> WHAT THE EXERCISE ASKS: In the entries below, count every line that has the string "height", and answer with that count alone.

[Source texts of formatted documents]

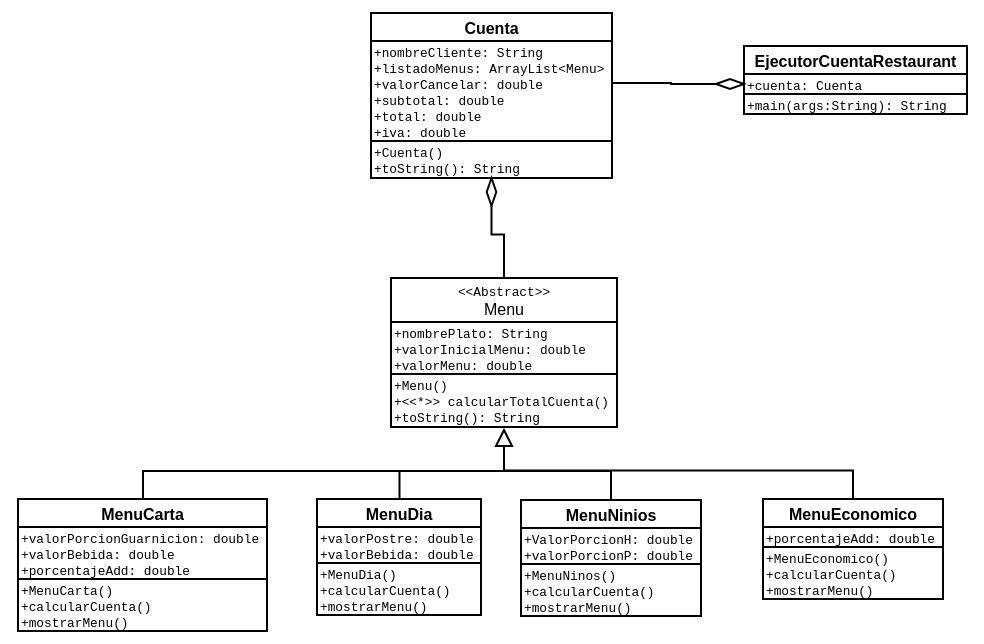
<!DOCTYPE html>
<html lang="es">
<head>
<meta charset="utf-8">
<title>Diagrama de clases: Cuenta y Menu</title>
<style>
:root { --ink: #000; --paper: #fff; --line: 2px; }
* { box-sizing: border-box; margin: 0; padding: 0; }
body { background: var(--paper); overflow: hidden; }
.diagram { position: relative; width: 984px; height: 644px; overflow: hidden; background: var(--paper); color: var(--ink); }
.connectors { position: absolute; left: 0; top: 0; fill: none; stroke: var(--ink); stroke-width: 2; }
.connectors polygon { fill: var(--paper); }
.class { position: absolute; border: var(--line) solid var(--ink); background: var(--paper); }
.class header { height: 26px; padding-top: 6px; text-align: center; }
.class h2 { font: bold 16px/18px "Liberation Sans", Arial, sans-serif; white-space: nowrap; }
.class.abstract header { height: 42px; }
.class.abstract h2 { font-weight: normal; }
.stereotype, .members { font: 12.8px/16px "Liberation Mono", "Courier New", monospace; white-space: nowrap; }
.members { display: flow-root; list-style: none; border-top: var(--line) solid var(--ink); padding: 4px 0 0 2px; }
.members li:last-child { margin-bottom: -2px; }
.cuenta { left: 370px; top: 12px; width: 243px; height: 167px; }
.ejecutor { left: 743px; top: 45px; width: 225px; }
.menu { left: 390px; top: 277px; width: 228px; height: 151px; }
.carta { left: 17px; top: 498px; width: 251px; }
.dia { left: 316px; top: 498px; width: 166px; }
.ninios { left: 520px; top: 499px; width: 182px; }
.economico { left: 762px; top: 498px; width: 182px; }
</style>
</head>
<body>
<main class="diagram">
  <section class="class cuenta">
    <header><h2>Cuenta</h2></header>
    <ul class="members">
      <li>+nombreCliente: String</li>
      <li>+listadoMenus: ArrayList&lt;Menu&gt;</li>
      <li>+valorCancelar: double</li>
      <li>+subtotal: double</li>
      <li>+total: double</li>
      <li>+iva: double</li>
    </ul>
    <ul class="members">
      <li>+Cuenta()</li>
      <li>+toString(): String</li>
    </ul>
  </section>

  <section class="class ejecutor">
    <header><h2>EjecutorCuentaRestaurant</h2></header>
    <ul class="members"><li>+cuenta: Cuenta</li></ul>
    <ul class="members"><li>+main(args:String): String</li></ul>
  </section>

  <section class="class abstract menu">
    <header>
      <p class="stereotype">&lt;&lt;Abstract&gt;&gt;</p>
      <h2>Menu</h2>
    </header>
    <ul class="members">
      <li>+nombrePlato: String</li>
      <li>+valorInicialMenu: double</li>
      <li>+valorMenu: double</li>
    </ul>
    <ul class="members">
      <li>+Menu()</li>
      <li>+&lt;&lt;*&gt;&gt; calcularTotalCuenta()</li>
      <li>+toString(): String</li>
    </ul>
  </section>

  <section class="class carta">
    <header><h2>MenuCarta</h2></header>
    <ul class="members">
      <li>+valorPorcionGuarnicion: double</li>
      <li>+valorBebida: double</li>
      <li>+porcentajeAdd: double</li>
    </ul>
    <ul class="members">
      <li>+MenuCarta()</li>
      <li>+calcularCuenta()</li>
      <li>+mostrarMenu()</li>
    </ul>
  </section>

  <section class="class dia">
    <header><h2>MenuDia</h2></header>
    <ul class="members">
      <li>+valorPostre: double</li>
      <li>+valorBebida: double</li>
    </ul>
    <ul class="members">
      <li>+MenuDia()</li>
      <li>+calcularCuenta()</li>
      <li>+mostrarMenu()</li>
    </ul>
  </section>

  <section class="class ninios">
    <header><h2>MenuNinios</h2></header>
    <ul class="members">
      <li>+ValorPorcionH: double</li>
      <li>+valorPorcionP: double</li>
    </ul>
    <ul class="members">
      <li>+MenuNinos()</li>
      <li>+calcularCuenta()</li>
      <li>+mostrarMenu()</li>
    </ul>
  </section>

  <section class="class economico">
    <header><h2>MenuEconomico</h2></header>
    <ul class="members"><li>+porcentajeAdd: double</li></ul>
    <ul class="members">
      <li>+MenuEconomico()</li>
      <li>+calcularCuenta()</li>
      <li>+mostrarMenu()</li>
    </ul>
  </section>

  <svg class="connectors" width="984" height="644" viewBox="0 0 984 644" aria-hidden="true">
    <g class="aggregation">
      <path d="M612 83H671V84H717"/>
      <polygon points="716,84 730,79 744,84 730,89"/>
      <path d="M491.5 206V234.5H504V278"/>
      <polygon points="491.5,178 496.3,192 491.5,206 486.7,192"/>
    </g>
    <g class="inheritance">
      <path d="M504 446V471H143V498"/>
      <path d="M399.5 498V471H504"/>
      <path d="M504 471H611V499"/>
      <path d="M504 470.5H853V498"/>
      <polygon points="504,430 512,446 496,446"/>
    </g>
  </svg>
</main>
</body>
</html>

> ANSWER SECTION: 6